Many types of swelling in the body can be considered edema. The body reacts to injury or inflammation by swelling. While some types of edema localize to one part of the body, it also occurs throughout the body. Whenever small blood vessels leak fluid into neighboring tissues, swelling and edema occur.
What Causes Edema?
Edema presents as a typical sign of injury or inflammation. Some of the frequent causes may include:
• Bee or insect stings.
• Muscular injuries such as a sprained ankle.
• Allergic reactions.
• Lack of albumin in the blood.
• Blood clots.
• Congestive heart failure.
Medications that Cause It
Many medications can cause edema. Common medication culprits that cause swelling may include NSAIDS, calcium channel blockers, prednisone and other corticosteroids, pioglitazone and related drugs. However, these medications don’t usually produce edema, or may cause slight swelling in the legs.
What are the Symptoms?
A person may be able to see the swelling in the part of the body experiencing edema. For example, if one’s legs feel heavy and walking causes pain, they may be experiencing it in their legs.
Heart disease causes edema, so a person may be carrying an extra 10 pounds of fluids in each leg. Leg ulcers can be one of the results due to excess fluids reducing blood flow in the legs.

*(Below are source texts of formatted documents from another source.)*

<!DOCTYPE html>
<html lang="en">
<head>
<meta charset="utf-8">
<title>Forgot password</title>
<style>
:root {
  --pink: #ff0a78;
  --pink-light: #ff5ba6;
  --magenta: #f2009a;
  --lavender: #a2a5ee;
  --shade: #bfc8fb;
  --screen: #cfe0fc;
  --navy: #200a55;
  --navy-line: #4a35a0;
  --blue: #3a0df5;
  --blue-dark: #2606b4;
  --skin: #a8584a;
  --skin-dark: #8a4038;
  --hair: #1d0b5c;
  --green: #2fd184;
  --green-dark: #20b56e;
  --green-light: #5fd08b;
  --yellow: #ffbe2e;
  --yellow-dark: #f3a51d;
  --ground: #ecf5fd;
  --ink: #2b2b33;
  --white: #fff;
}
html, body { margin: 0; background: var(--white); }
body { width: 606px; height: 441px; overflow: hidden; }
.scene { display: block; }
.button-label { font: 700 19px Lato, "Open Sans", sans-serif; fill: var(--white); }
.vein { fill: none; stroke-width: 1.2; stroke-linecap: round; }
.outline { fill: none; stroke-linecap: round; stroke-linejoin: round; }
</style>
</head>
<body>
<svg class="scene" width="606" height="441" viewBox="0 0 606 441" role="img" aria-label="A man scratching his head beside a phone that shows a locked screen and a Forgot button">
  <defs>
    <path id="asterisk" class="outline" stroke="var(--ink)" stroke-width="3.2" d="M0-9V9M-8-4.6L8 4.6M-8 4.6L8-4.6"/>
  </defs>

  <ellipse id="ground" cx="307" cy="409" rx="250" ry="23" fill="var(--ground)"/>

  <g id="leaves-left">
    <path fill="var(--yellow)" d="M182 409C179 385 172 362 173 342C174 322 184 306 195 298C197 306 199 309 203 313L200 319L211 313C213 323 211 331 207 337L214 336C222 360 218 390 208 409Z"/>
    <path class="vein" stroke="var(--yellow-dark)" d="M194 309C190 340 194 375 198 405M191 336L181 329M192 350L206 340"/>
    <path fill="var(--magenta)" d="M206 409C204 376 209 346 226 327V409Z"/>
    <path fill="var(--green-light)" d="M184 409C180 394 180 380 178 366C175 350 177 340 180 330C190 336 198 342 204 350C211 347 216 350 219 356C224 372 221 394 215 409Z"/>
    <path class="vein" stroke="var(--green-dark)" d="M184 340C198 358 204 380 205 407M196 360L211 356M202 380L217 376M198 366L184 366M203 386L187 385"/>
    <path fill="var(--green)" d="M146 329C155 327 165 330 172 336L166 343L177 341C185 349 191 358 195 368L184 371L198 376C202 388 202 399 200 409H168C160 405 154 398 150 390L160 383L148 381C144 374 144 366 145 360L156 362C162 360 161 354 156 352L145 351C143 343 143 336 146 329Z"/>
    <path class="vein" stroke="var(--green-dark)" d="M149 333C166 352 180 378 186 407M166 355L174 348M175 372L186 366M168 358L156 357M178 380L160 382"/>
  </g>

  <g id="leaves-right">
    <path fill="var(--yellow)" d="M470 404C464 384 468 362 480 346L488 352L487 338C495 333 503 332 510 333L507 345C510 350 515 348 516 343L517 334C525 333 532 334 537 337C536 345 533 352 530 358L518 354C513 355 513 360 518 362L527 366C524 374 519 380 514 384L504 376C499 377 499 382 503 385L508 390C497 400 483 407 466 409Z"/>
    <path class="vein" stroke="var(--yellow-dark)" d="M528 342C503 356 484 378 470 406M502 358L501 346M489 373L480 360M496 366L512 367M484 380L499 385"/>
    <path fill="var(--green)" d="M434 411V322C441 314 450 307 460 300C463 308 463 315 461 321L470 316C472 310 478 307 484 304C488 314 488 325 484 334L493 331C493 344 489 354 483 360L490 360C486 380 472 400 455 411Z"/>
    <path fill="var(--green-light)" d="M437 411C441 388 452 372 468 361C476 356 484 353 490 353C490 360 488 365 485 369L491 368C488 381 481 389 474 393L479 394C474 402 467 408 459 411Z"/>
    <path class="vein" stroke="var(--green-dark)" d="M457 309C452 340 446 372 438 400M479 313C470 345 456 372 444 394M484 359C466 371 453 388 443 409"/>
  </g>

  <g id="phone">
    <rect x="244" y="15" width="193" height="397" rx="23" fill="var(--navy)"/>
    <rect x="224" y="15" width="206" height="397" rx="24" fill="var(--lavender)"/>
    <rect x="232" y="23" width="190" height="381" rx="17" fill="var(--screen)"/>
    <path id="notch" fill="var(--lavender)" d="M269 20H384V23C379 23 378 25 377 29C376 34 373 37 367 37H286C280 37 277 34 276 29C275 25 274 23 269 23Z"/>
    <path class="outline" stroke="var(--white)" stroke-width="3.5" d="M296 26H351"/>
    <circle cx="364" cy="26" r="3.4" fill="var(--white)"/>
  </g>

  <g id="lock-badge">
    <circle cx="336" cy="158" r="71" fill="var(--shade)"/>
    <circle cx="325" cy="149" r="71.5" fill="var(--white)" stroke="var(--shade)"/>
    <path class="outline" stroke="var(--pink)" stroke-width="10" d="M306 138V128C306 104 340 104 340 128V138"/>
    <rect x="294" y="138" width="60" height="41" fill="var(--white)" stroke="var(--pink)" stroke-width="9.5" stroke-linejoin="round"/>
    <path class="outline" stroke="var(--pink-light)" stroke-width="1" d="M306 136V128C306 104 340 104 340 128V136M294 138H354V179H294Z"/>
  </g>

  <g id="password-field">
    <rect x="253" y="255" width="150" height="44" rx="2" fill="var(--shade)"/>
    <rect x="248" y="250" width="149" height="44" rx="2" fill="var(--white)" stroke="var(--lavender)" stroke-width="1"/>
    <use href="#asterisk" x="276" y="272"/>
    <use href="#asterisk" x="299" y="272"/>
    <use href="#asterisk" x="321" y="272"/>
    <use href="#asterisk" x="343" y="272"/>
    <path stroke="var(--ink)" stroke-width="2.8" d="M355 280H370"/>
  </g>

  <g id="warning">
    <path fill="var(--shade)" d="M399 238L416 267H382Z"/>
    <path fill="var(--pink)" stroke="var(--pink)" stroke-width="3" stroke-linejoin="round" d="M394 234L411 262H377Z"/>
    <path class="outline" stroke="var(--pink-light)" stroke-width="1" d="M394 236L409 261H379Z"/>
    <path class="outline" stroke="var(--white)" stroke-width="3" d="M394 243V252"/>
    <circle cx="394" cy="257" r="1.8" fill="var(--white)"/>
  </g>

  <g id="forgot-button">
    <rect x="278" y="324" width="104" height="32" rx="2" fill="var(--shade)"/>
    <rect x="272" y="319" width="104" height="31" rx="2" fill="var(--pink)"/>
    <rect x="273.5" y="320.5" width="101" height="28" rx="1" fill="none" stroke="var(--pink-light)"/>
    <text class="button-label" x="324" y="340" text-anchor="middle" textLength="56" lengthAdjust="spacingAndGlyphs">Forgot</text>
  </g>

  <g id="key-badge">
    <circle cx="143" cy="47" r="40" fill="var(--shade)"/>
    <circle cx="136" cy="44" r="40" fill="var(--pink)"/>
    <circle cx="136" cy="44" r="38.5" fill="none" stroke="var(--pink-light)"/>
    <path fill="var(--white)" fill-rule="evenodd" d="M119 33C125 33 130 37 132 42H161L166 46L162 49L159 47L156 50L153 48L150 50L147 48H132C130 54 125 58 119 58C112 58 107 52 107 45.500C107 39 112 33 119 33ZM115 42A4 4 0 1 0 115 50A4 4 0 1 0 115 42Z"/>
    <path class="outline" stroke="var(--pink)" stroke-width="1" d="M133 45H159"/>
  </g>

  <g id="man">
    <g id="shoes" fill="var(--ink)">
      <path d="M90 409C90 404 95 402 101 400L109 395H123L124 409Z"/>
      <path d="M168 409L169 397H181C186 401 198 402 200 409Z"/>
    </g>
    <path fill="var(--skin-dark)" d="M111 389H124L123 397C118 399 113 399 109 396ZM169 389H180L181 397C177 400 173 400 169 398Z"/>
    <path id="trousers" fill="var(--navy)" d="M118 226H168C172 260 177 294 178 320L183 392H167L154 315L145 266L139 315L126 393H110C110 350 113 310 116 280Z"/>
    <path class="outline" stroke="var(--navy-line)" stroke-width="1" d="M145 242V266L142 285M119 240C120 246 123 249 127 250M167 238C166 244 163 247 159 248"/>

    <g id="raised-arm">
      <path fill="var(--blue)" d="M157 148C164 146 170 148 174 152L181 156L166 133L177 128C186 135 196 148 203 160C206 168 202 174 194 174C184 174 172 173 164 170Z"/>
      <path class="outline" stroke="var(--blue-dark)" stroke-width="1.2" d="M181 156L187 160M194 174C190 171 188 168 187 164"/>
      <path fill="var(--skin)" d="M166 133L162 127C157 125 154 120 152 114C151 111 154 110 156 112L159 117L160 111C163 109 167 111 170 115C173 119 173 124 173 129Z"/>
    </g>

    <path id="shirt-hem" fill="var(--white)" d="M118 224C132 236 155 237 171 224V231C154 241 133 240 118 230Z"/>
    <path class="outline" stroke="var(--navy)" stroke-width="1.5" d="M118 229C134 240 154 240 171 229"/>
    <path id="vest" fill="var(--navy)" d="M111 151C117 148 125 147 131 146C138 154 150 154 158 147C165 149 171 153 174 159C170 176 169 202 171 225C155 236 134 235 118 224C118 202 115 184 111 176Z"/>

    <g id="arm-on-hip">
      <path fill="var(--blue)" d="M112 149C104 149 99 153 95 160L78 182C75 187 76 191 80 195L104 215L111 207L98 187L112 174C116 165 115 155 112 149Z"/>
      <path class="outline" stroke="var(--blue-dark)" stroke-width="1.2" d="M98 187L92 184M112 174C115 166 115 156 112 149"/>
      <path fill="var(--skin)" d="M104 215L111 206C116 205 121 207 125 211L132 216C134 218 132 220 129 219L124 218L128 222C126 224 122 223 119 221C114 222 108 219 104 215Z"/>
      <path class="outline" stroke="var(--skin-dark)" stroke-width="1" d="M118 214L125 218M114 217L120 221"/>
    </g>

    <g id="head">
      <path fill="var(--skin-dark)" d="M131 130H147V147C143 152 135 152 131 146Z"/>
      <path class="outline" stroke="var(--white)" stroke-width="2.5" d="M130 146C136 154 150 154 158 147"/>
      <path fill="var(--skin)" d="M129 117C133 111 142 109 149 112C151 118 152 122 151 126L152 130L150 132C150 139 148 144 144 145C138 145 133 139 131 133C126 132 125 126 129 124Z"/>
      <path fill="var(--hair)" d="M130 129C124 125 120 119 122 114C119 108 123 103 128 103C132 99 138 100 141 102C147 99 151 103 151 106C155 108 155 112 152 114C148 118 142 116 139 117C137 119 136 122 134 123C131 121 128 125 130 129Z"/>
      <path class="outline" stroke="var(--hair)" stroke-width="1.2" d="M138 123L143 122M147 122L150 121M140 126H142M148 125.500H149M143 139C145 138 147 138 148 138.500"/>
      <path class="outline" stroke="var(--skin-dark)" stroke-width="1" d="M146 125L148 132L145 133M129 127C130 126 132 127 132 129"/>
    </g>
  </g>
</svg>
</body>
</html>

A person suffering from pulmonary edema may feel short of breath and experience lower blood oxygen levels. Other symptoms may include frothy mucus expelled from the lungs with a cough.
How is It Treated?
The first step in treating edema is an accurate diagnosis of the cause of the swelling. Many causes result in a variety of treatments. For instance, edema in the leg may indicate a blood clot.
In this case, using a blood thinner to dissolve the clot will allow for adequate circulation that, in turn, removes the swelling from the leg.
A tumor may cause edema due to obstructed blood flow. If a tumor causes it, the tumor may need to be surgically removed. Blood flow may be increased by reducing the size of the tumor using radiation or chemotherapy.
Edema caused by congestive heart failure may be treated by medication. A health care professional may also advise a congestive heart failure patient to reduce the amount of salt consumed. People with liver disease may also need to limit their salt intake to reduce excess bodily fluids.
For more information, contact South Texas Vein Institute today.